Interestingly, Mr Chouhan is a veteran CM, who has been at the helm of Madhya Pradesh for more time than Narendra Modi in Gujarat. In fact, Lal Krishna Advani had once hailed him as a possible future PM when the BJP ecosystem was feverishly chanting “Modi… Modi”.
Attempts were made to sideline Vasundhara Raje since the BJP lost the last Assembly elections. Satish Punia, who was the state BJP chief, was recently removed to mollify Ms Raje. But the joy was shortlived as he was made deputy leader of the Opposition in the state Assembly. All Union ministers from Rajasthan generally keep their distance from Ms Raje.

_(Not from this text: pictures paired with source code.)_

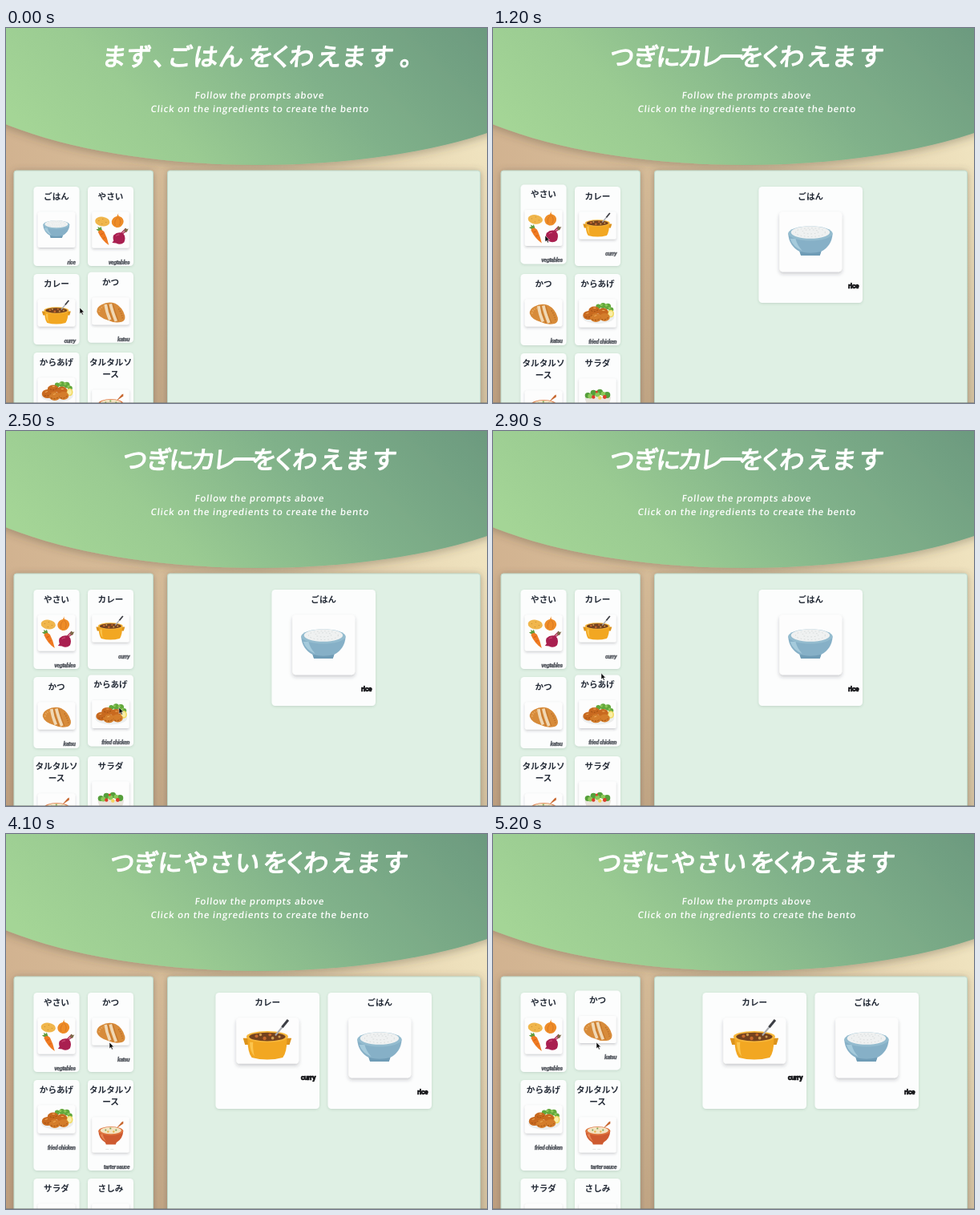
These frames come from a looping animation (600x468 px, 5.3 s). An HTML page:

```html
<!DOCTYPE html>
<html lang="ja">
<head>
<meta charset="utf-8">
<title>Bento</title>
<style>
html, body { margin: 0; width: 100%; height: 100%; overflow: hidden; background: #d8bd98; }
svg { display: block; width: 600px; height: 468px; }
.title { font: 400 31px "Noto Sans CJK JP", "Noto Sans CJK", sans-serif; fill: #fff; text-anchor: middle;
  stroke: #fff; stroke-width: 1.3px; stroke-linejoin: round; }
.hint { font: 600 11.5px "Open Sans", sans-serif; fill: #fff; text-anchor: middle; letter-spacing: .75px; }
.name { font: 700 10.6px "Noto Sans CJK JP", "Noto Sans CJK", sans-serif; fill: #252c38; text-anchor: middle; }
.tag { font: italic 900 7.2px Roboto, sans-serif; fill: #5b5f66; stroke: #5b5f66; stroke-width: .3px;
  text-anchor: end; letter-spacing: -.5px; }
.big { font-size: 8.8px; fill: #0c0d10; stroke: #0c0d10; stroke-width: .5px; font-style: normal; }
</style>
</head>
<body>
<svg viewBox="0 0 600 468" xmlns="http://www.w3.org/2000/svg">
  <defs>
    <linearGradient id="wood" gradientUnits="userSpaceOnUse" x1="0" y1="300" x2="600" y2="130">
      <stop offset="0" stop-color="#d0b08e"/><stop offset=".5" stop-color="#dcc4a0"/><stop offset="1" stop-color="#f0e4c0"/>
    </linearGradient>
    <linearGradient id="shade" x1="0" y1="0" x2="0" y2="1">
      <stop offset=".35" stop-color="#80664e" stop-opacity="0"/><stop offset="1" stop-color="#80664e" stop-opacity=".22"/>
    </linearGradient>
    <linearGradient id="leaf" gradientUnits="userSpaceOnUse" x1="0" y1="100" x2="350" y2="-250">
      <stop offset="0" stop-color="#a4d596"/><stop offset=".25" stop-color="#9acb92"/>
      <stop offset=".6" stop-color="#80b18a"/><stop offset="1" stop-color="#6c9a7f"/>
    </linearGradient>
    <filter id="deep" x="-20%" y="-20%" width="140%" height="140%">
      <feDropShadow dx="0" dy="3" stdDeviation="6" flood-color="#4a4232" flood-opacity=".36"/>
    </filter>
    <filter id="edge" x="-10%" y="-10%" width="120%" height="120%">
      <feDropShadow dx="0" dy="1" stdDeviation="4.5" flood-color="#5a5046" flood-opacity=".42"/>
    </filter>
    <filter id="soft" x="-20%" y="-20%" width="140%" height="140%">
      <feDropShadow dx="0" dy="1" stdDeviation="1.5" flood-color="#35584a" flood-opacity=".18"/>
    </filter>
    <filter id="pic" x="-20%" y="-20%" width="140%" height="150%">
      <feDropShadow dx="0" dy="1.5" stdDeviation="1.4" flood-color="#2a3440" flood-opacity=".25"/>
    </filter>
  </defs>
  <rect width="600" height="468" fill="url(#wood)"/>
  <rect width="600" height="468" fill="url(#shade)"/>
  <ellipse cx="315" cy="21" rx="420" ry="150" fill="url(#leaf)" filter="url(#deep)"/>
  <g class="hint">
    <text transform="translate(316 88) skewX(-6)">Follow the prompts above</text>
    <text transform="translate(316.5 105) skewX(-6)">Click on the ingredients to create the bento</text>
  </g>
  <g fill="#dff0e4" stroke="#bfd9cb" filter="url(#edge)">
    <rect x="10" y="178" width="173.5" height="300" rx="3"/>
    <rect x="201.5" y="178" width="390" height="300" rx="3"/>
  </g>
  <g id="app"></g>
  <rect y="467" width="600" height="1" fill="#6f7470" opacity=".55"/>
  <path id="cursor" d="M0 0V7.8L1.8 6.2 3.1 9 4.4 8.4 3.1 5.7H5.5Z" fill="#0b0b0b" stroke="#fff" stroke-width=".5"/>
</svg>
<script>
const LOOP = 5300, LIFT = 2.6, FADE = 200;

// Pictures live in a box 46 wide and h high.
const food = {
  rice: { name: ['ごはん'], tag: 'rice', h: 44.5, art: `
    <path d="M6.5 16Q7 25 15 29.5L16 32.5H30L31 29.5Q39 25 39.5 16Z" fill="#86b0c7"/>
    <path d="M15 29.5Q23 31.5 31 29.5L30 32.5H16Z" fill="#6f9cb6"/>
    <path d="M8 20Q10 26 17 29Q13 24.5 12 20Z" fill="#a5cadb"/>
    <ellipse cx="23" cy="16" rx="16.5" ry="5.4" fill="#94bccf"/>
    <ellipse cx="23" cy="15.2" rx="14.4" ry="4.6" fill="#eff1f1"/>
    <g fill="none" stroke="#d9dddd" stroke-width=".6" stroke-dasharray="1 1.6">
      <ellipse cx="23" cy="15.2" rx="11" ry="3.2"/><ellipse cx="23" cy="14.8" rx="6" ry="1.5"/></g>` },
  veg: { name: ['やさい'], tag: 'vegtables', h: 45, art: `
    <ellipse cx="13" cy="12" rx="9.2" ry="5.8" fill="#f0b64c" transform="rotate(8 13 12)"/>
    <path d="M8 11h1M13 9h1M17 13h1M12 15h1" stroke="#c68a30"/>
    <path d="M33 1.5Q32 4.500 34 5.500Q40.500 7.500 39 14Q36.500 20 30.500 19.500Q24 17.500 24.500 11.500Q26 6.500 31 5.500Z" fill="#ee8c28"/>
    <path d="M32 7Q27 11 29 17M33 7Q37 11 34 17" fill="none" stroke="#d06f20" stroke-width=".7"/>
    <path d="M10 25L5 22 8 21 7 18.500 10 20 11 18 13 24Z" fill="#5f9a3a"/>
    <path d="M7.500 25Q10.500 20.500 15 24.500Q19 32 21 41.500Q12 35.500 7.500 25Z" fill="#ef7a22"/>
    <path d="M11 28l3-1M14 33l2-1" stroke="#c75614" stroke-width=".8"/>
    <path d="M36 27L42 21M37 28L44 23" stroke="#b33a5e" stroke-width="1.5"/>
    <path d="M40 24L41.500 20 43.500 21.500 45.500 21 43 25.500Z" fill="#7c6a48"/>
    <path d="M27 29Q32 24 38.500 26.500Q43 31 40 38Q35.500 42 30 39L25 38.500 27 36Q25.500 32 27 29Z" fill="#a91f50"/>
    <path d="M30 30Q32 28 34 28.500" stroke="#d65a82" fill="none"/>` },
  curry: { name: ['カレー'], tag: 'curry', h: 34, art: `
    <path d="M5 15h5v5h-3.500zM41 15h-5v5h3.500z" fill="#dd931c"/>
    <path d="M8.500 14Q8 25 11.500 29.500Q23 32.500 34.500 29.500Q38 25 37.500 14Z" fill="#f2a722"/>
    <path d="M10 18Q10 25 13.500 28.500Q12 23 12.500 18Z" fill="#fcc54e"/>
    <ellipse cx="23" cy="14" rx="15.500" ry="4.200" fill="#f6b63a"/>
    <ellipse cx="23" cy="14" rx="13.500" ry="3.200" fill="#74421f"/>
    <g fill="#c8692c"><circle cx="15" cy="13.500" r="1.200"/><circle cx="21" cy="15.200" r="1.300"/><circle cx="25" cy="12.500" r="1.100"/></g>
    <g fill="#cf9c50"><circle cx="18" cy="12.500" r="1"/><circle cx="27" cy="15" r="1.100"/><circle cx="32" cy="14" r=".9"/></g>
    <path d="M29 13L34 7" stroke="#a9abb0" stroke-width="1.200"/><path d="M34 7L38.500 1.500" stroke="#3d3f45" stroke-width="1.800"/>` },
  katsu: { name: ['かつ'], tag: 'katsu', h: 34, art: `
    <path d="M6 18Q5.500 12 12 9Q20 4.500 29 7.500Q38 12 41 23Q42 29 37 30.500Q28 32.500 20 28.500Q8 25 6 18Z" fill="#d78b3a"/>
    <path d="M9 18Q9 13 15 11" stroke="#e8a85c" stroke-width="2" fill="none" stroke-dasharray="1.500 1.500"/>
    <path d="M33 14Q37 19 38 26" stroke="#bd7029" stroke-width="1.600" fill="none" stroke-dasharray="1.500 1.500"/>
    <path d="M17 8.500Q18 18 22.500 28M23 8Q25 17 30 29.500" stroke="#f0d8b4" stroke-width="3.600" fill="none"/>
    <path d="M19.500 8Q21 18 26 29.500M26 8Q28 17 33 29.500" stroke="#bd7029" stroke-width=".8" fill="none"/>` },
  fried: { name: ['からあげ'], tag: 'fried chicken', h: 35, art: `
    <ellipse cx="24" cy="22" rx="20" ry="8.500" fill="#eceeee"/>
    <g fill="#62a83c"><circle cx="24" cy="9" r="3"/><circle cx="30" cy="8" r="3.600"/><circle cx="36" cy="9" r="3.800"/><circle cx="40" cy="13" r="3"/></g>
    <g fill="#8cc757"><circle cx="28" cy="7" r="1.500"/><circle cx="34" cy="7.500" r="1.700"/><circle cx="38" cy="11" r="1.500"/></g>
    <ellipse cx="39.500" cy="18" rx="4.200" ry="4.800" fill="#f0da62"/><ellipse cx="39.500" cy="18" rx="2.600" ry="3.200" fill="#faeea6"/>
    <g fill="#c8691f"><ellipse cx="12" cy="20" rx="7" ry="5.500"/><ellipse cx="19" cy="14" rx="7" ry="5"/><ellipse cx="30" cy="16" rx="6.500" ry="5"/></g>
    <g fill="#d47d2b"><ellipse cx="21" cy="23" rx="7" ry="5.400"/><ellipse cx="32" cy="22.500" rx="6.400" ry="5"/></g>
    <g stroke="#96490f" fill="none" stroke-width=".9" stroke-dasharray="2 1.700"><path d="M8 22Q13 24 17 19M16 25Q22 28 27 23M28 25Q33 27 37 22M15 14Q19 17 24 13"/></g>
    <path d="M9 18l3-1M18 11l3 0M19 21l3-1M29 14l3 0" stroke="#f0ae5b"/>` },
  tartar: { name: ['タルタルソ', 'ース'], tag: 'tarter sauce', h: 44, art: `
    <path d="M30 14L37 6 39 5 39 8Z" fill="#c7672f"/>
    <path d="M8 17Q8.500 27 16.500 31.500L17.500 34H29.500L30.500 31.500Q38.500 27 39 17Z" fill="#ce5a30"/>
    <path d="M10 21Q12 27 18 30.500Q14 26 13.500 21Z" fill="#e68554"/>
    <ellipse cx="23.500" cy="17" rx="15.500" ry="5.400" fill="#df7640"/>
    <ellipse cx="23.500" cy="16.500" rx="13" ry="4.200" fill="#f3e3c2"/>
    <g fill="#7aa450"><circle cx="17" cy="16" r="1"/><circle cx="23" cy="14" r="1.100"/><circle cx="30" cy="16" r="1.100"/></g>
    <g fill="#e6b450"><circle cx="20" cy="18" r="1.300"/><circle cx="27" cy="18" r="1.200"/></g>
    <path d="M17 40h4m2 0h4" stroke="#ddd" stroke-width=".7"/>` },
  salad: { name: ['サラダ'], tag: 'salad', h: 35, art: `
    <path d="M7 23H40Q37 38 28 40H19Q10 38 7 23Z" fill="#e9e4dc"/>
    <g fill="#559f3a"><circle cx="11" cy="21" r="3.600"/><circle cx="18" cy="18" r="3.800"/><circle cx="26" cy="17" r="3.800"/><circle cx="35" cy="20.500" r="4"/></g>
    <g fill="#8cc957"><circle cx="14" cy="22" r="3"/><circle cx="23" cy="20" r="3"/><circle cx="30" cy="19" r="2.800"/></g>
    <g fill="#dc3d2a"><circle cx="18" cy="23" r="2.200"/><circle cx="32" cy="23" r="2.400"/><circle cx="22" cy="16.500" r="1.500"/></g>
    <circle cx="26" cy="24" r="2.200" fill="#f5d55b"/>` },
  sashimi: { name: ['さしみ'], tag: 'sashimi', h: 35, art: '' }
};

const tail = x => [0, 25, 51, 85, 116, 150].map(d => x + d);
const stages = [
  { at: 0, title: 'まず、ごはんをくわえます。', xs: [134, 165, 198, 216, 248, 280, ...tail(317), 506],
    menu: ['rice', 'veg', 'curry', 'katsu', 'fried', 'tartar'], tray: [] },
  { at: 1200, title: 'つぎにカレーをくわえます', xs: [160, 190, 218, 245, 272, 297, ...tail(321)],
    menu: ['veg', 'curry', 'katsu', 'fried', 'tartar', 'salad'], tray: [['rice', 331.5]] },
  { at: 4100, fresh: true, title: 'つぎにやさいをくわえます', xs: [144, 174, 204, 236, 268, 300, ...tail(335)],
    menu: ['veg', 'katsu', 'fried', 'tartar', 'salad', 'sashimi'], tray: [['curry', 261.5], ['rice', 401.5]] }
];

const extra = f => (f.name.length - 1) * 15;
const height = f => 54 + extra(f) + f.h;

function card(f, w, h, scale, tagClass) {
  const boxY = 31.5 + extra(f), boxX = (w - 46.4 * scale) / 2;
  const names = f.name.map((s, i) => `<text class="name" x="${w / 2}" y="${16 + 15 * i}">${s}</text>`).join('');
  return `<rect width="${w}" height="${h}" rx="4.5" fill="#fcfdfd" filter="url(#soft)"/>
    <g transform="translate(${boxX} ${boxY}) scale(${scale})">
      <rect width="46.4" height="${f.h}" rx="2.5" fill="#fdfdfd" filter="url(#pic)"/>${f.art}</g>
    ${names}<text class="${tagClass}" x="${w - 5}" y="${boxY + f.h * scale + 20.5}">${f.tag}</text>`;
}

function layout(menu) {
  const slots = [];
  let y = 198;
  for (let i = 0; i < menu.length; i += 2) {
    const h = Math.max(height(food[menu[i]]), height(food[menu[i + 1]]));
    slots.push({ x: 34.5, y, h }, { x: 102, y, h });
    y += h + 10;
  }
  return slots;
}

const app = document.getElementById('app');
const cursor = document.getElementById('cursor');

for (const s of stages) {
  s.slots = layout(s.menu);
  s.el = document.createElementNS('http://www.w3.org/2000/svg', 'g');
  s.el.innerHTML = `<g transform="translate(0 47) skewX(-6)"><text class="title" x="${s.xs.join(' ')}">${s.title}</text></g>`
    + s.tray.map(([k, x]) => `<g transform="translate(${x} 198)">${card(food[k], 129.5, 145, 1.68, 'tag big')}</g>`).join('')
    + s.menu.map((k, i) => `<g class="slot">${card(food[k], 57, s.slots[i].h, 1, 'tag')}</g>`).join('');
  s.cards = s.el.querySelectorAll('.slot');
  app.append(s.el);
}

// time, x, y of the pointer
const path = [[-200, 120, 355], [0, 92, 349], [600, 65, 259], [1500, 65, 259],
  [2200, 141, 345], [2600, 141, 345], [3200, 129, 260], [LOOP, 129, 260]];

function pointer(t) {
  let i = 1;
  while (i < path.length - 1 && t > path[i][0]) i++;
  const [a, x0, y0] = path[i - 1], [b, x1, y1] = path[i];
  const u = Math.min(1, Math.max(0, (t - a) / (b - a)));
  const e = (1 - Math.cos(Math.PI * u)) / 2;
  return [x0 + (x1 - x0) * e, y0 + (y1 - y0) * e];
}

// Share of the last moments the pointer spent over a card.
function lift(stage, slot, t) {
  const n = 10;
  let sum = 0;
  for (let i = 0; i < n; i++) {
    const at = t - (i + .5) * FADE / n;
    if (stage.fresh && at < stage.at) break;
    const [x, y] = pointer(at);
    if (x > slot.x && x < slot.x + 57 && y > slot.y && y < slot.y + slot.h) sum++;
  }
  const u = sum / n;
  return LIFT * u * (2 - u);
}

function draw(t) {
  const now = stages.filter(s => t >= s.at).pop();
  for (const s of stages) s.el.setAttribute('display', s === now ? 'inline' : 'none');
  now.slots.forEach((slot, i) => {
    now.cards[i].setAttribute('transform', `translate(${slot.x} ${slot.y - lift(now, slot, t)})`);
  });
  cursor.setAttribute('transform', `translate(${pointer(t).join(' ')})`);
}

const start = performance.now();
function tick() {
  draw((performance.now() - start) % LOOP);
  requestAnimationFrame(tick);
}
tick();
</script>
</body>
</html>
```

Union minister Gajendra Singh Shekhawat is a known detractor.
The moral of the story: Ms Raje is fighting every inch of the way. Some time back, reports had it that high-profile railway minister Ashwini Vaishnaw, who also holds charge of IT, had emerged as the hot favourite among the BJP’s top brass to become the next CM. But after that, Mr Vaishnaw has faced trouble in the wake of the Balasore train accident, in which 300 passengers had perished.
Factionalism is the bane of the BJP in these states, and it has only grown since the emergence of Narendra Modi on the national scene as the high command silently played favourites and tried to cut established leaders down to size.
An example in faraway Maharashtra will suffice. Ajit Pawar looks like he has emerged as the blue-eyed boy since he split the Sharad Pawar-led NCP and has been made deputy chief minister with the coveted finance portfolio. Eight of his colleagues also have key portfolios. It is immaterial that this has made chief minister Eknath Shinde, who heads the Shiv Sena’s breakaway faction, uneasy, as well as a section of the state BJP, which is suffering silently. Devendra Fadnavis is deputy CM of the BJP, having earlier been chief minister for a full term.
The talk of “inclusive” leadership is a misnomer. It more a “collective” leadership sort of thing. There is no captain, and all are soldiers. It means to go along with the central leadership on the issue of a decision on the state leadership. Not to question who and why.
The BJP’s uneasiness is sharply in contrast to the Congress going “slow and steady” in the election-going states. Madhya Pradesh PCC chief Kamal Nath wants to avenge the way his government was toppled by the BJP through “Operation Kamala” by luring away Jyotiraditya Scindia and the 22 MLAs supporting him. Right or wrong, with full support from Digvijaya Singh, Kamal Nath feels that everything is going his way. Mr Scindia himself looks unsettled in the BJP, as he is being looked down on as an outsider.
In Rajasthan, the Congress high command has succeeded at long last in convincing chief minister Ashok Gehlot and his known detractor Sachin Pilot to smoke the peace pipe. Similar is the story in Chhattisgarh, where senior minister T.S. Singh Deo, who was not on the best of terms with chief minister Bhupesh Baghel, has been made the deputy CM.
The next few months will show which way the political winds are blowing in the three states. One thing is clear: the Congress is upbeat in the wake of the Karnataka victory and wants to make a fight of it in the coming polls. The BJP too is battling hard, as it knows that any slip would be problematic for it in the 2024 Lok Sabha polls. But self-doubt need not always be a good thing.